October 25, 2004

Decision icon Decision

Last Month at the Federal Circuit - November/December 2004

Judges: Newman (author), Lourie, and Dyk

In Capo, Inc. v. Dioptics Medical Products, Inc., No. 04-1045 (Fed. Cir. Oct. 25, 2004), the Federal Circuit ruled that a district court exceeded its discretionary authority in dismissing a DJ action. Dioptics Medical Products, Inc. (“Dioptics”) produces “wearover” sunglasses adapted to fit over or clip onto eyeglasses. Capo, Inc. (“Capo”) is a wholesale marketer of sunglasses and has been a customer and reseller of Dioptics’s products since 1988. In 2000, Capo developed its own wear-over sunglasses and was preparing to market the product. When Dioptics learned of Capo’s intentions, it informed Capo that it had several patents and would vigorously enforce its patents against infringers, but that it wished to avoid a legal dispute with a valued customer. The presidents of the two companies had several other exchanges, and Dioptics indicated that it would have no choice but to defend its patents against infringement.

Capo then filed its DJ complaint, seeking a declaration of noninfringement of fourteen Dioptics design patents. Dioptics moved to dismiss the DJ action, contending that it could not have threatened suit for infringement because Dioptics had not seen Capo’s product and no one had analyzed it for infringement of any Dioptics patents. Capo contended that it had definite conviction that Dioptics would sue it for patent infringement unless it withdrew its product from the marketplace. The district court found that the dispute was not sufficiently crystallized for a DJ action.

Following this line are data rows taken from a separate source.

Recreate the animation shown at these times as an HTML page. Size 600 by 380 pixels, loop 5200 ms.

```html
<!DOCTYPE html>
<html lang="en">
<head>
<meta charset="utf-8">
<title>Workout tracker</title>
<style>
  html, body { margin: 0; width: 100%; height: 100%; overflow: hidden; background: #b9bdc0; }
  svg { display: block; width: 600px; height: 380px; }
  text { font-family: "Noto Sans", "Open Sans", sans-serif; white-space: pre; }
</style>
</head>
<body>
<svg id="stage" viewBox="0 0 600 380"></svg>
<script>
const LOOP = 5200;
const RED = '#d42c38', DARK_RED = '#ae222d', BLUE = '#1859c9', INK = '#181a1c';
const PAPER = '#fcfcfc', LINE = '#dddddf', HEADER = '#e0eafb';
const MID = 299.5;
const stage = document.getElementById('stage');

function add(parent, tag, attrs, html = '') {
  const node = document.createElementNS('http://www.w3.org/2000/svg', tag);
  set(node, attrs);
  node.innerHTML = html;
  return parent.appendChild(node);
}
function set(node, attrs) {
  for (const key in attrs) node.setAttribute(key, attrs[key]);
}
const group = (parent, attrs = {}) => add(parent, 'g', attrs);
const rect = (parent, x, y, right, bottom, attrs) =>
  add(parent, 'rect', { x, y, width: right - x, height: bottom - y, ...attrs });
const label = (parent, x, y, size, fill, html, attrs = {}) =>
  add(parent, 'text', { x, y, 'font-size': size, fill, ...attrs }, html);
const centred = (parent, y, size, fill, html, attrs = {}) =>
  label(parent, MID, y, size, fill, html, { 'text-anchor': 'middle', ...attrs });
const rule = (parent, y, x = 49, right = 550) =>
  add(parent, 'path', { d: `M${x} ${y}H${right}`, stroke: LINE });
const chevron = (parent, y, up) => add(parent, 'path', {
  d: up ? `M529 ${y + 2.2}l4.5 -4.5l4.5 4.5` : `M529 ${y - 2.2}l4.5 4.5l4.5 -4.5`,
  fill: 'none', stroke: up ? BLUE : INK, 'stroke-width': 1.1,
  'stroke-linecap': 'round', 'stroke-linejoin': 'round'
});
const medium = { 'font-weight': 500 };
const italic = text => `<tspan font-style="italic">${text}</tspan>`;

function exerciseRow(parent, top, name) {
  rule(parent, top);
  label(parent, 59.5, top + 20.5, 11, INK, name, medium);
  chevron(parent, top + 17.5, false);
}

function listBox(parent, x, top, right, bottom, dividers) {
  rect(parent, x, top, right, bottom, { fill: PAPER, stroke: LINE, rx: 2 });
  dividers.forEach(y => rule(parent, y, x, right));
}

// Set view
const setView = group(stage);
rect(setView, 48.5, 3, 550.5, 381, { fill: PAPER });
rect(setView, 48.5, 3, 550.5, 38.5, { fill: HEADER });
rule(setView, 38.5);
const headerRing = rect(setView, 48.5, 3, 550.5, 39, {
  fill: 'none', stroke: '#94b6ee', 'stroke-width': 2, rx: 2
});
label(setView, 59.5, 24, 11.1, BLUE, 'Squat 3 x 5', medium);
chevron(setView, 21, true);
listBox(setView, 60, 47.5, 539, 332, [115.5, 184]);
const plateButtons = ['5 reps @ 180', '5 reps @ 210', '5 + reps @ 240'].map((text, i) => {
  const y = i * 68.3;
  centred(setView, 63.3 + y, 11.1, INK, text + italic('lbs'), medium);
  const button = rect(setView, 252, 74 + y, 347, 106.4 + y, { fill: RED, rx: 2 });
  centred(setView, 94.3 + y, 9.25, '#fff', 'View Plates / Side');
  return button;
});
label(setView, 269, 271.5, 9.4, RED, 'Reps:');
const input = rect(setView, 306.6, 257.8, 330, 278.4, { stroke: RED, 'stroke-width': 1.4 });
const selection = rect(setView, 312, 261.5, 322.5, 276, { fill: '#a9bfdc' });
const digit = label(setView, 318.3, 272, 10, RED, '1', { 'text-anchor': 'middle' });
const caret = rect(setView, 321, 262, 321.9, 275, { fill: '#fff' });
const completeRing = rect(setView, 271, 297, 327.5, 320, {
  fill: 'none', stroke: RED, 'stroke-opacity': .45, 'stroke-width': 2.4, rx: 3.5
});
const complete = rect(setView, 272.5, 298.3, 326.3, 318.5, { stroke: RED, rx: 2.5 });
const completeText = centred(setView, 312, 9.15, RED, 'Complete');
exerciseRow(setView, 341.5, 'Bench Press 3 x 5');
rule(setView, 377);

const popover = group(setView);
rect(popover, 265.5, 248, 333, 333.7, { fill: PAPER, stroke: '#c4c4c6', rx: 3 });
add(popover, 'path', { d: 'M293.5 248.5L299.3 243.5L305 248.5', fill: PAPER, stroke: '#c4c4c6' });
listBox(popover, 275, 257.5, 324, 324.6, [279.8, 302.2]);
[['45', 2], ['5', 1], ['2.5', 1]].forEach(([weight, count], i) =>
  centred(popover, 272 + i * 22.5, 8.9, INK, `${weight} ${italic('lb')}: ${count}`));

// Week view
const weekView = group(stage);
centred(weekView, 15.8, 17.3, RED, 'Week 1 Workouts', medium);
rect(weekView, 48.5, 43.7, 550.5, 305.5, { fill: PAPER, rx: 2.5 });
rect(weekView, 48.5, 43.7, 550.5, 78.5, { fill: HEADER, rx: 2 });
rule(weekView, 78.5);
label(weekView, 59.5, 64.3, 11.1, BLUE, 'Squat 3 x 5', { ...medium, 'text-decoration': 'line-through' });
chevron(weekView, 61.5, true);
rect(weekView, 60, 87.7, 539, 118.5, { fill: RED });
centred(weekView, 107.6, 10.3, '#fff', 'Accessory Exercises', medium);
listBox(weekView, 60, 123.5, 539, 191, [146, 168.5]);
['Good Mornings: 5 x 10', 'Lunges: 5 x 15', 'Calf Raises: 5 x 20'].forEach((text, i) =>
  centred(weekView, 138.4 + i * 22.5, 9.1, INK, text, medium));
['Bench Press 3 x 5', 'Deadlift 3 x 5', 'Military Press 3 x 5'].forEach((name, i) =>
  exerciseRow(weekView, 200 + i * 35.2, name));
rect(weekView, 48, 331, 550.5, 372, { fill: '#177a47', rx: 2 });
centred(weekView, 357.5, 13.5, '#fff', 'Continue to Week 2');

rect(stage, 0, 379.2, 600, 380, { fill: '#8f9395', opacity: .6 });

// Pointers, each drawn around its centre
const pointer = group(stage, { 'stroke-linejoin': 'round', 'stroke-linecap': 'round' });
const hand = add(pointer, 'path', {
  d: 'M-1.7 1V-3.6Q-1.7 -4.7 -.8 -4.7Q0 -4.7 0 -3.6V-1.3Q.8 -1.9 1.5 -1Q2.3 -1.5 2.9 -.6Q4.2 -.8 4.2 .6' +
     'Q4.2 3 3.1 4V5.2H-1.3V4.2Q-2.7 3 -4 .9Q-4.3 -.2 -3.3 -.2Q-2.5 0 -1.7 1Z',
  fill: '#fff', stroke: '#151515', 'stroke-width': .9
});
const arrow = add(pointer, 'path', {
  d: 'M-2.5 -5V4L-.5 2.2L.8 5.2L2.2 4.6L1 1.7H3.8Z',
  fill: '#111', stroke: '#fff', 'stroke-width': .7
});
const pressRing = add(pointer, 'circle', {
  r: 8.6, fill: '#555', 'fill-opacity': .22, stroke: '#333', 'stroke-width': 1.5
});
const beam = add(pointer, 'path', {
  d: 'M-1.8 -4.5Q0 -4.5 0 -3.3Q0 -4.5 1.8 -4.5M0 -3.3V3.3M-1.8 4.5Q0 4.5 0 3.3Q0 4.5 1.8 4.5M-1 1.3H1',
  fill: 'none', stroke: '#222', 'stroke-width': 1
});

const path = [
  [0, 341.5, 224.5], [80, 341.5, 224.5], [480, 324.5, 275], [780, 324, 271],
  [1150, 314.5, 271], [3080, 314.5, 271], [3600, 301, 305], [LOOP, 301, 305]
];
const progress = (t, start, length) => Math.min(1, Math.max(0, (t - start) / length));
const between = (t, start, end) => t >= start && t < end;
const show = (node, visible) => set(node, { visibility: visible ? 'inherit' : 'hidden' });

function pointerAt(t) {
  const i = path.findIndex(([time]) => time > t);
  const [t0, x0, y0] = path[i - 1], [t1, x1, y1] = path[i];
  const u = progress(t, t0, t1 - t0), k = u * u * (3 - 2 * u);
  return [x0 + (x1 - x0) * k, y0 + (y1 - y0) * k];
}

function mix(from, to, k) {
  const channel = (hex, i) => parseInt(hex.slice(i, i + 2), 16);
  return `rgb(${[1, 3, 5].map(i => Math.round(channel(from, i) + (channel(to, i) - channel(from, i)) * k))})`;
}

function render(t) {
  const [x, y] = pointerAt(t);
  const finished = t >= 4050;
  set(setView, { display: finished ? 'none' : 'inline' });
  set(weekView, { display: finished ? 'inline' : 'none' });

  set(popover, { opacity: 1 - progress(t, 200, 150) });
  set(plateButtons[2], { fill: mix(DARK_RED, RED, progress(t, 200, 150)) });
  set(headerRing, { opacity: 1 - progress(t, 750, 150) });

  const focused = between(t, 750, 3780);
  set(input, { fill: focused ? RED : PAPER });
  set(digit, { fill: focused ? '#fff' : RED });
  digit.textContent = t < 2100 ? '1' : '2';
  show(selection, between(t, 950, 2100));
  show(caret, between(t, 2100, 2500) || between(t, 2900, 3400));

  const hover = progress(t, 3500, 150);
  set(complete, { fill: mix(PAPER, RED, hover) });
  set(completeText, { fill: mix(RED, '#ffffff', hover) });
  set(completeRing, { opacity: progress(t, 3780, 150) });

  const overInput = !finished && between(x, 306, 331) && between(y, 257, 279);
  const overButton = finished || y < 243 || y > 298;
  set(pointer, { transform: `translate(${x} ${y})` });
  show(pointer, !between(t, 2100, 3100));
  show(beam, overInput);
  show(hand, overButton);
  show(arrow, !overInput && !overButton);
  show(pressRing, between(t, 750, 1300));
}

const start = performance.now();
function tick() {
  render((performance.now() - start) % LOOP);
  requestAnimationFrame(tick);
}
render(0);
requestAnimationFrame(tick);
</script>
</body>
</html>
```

The Federal Circuit concluded that Dioptics’s threats were not aimed at negotiation but at impeding a competitor’s commercial activity. Its threats created the reasonable apprehension of suit in Capo. The Court rejected Dioptics’s argument that it had not adequately investigated Capo’s infringement, and concluded that Capo was not required to verify the extent to which the accuser had studied the accused product before acting to declare its commercial rights. Accordingly, the Federal Circuit ruled that the district court had erred in declining to find that Capo had a reasonable apprehension of suit.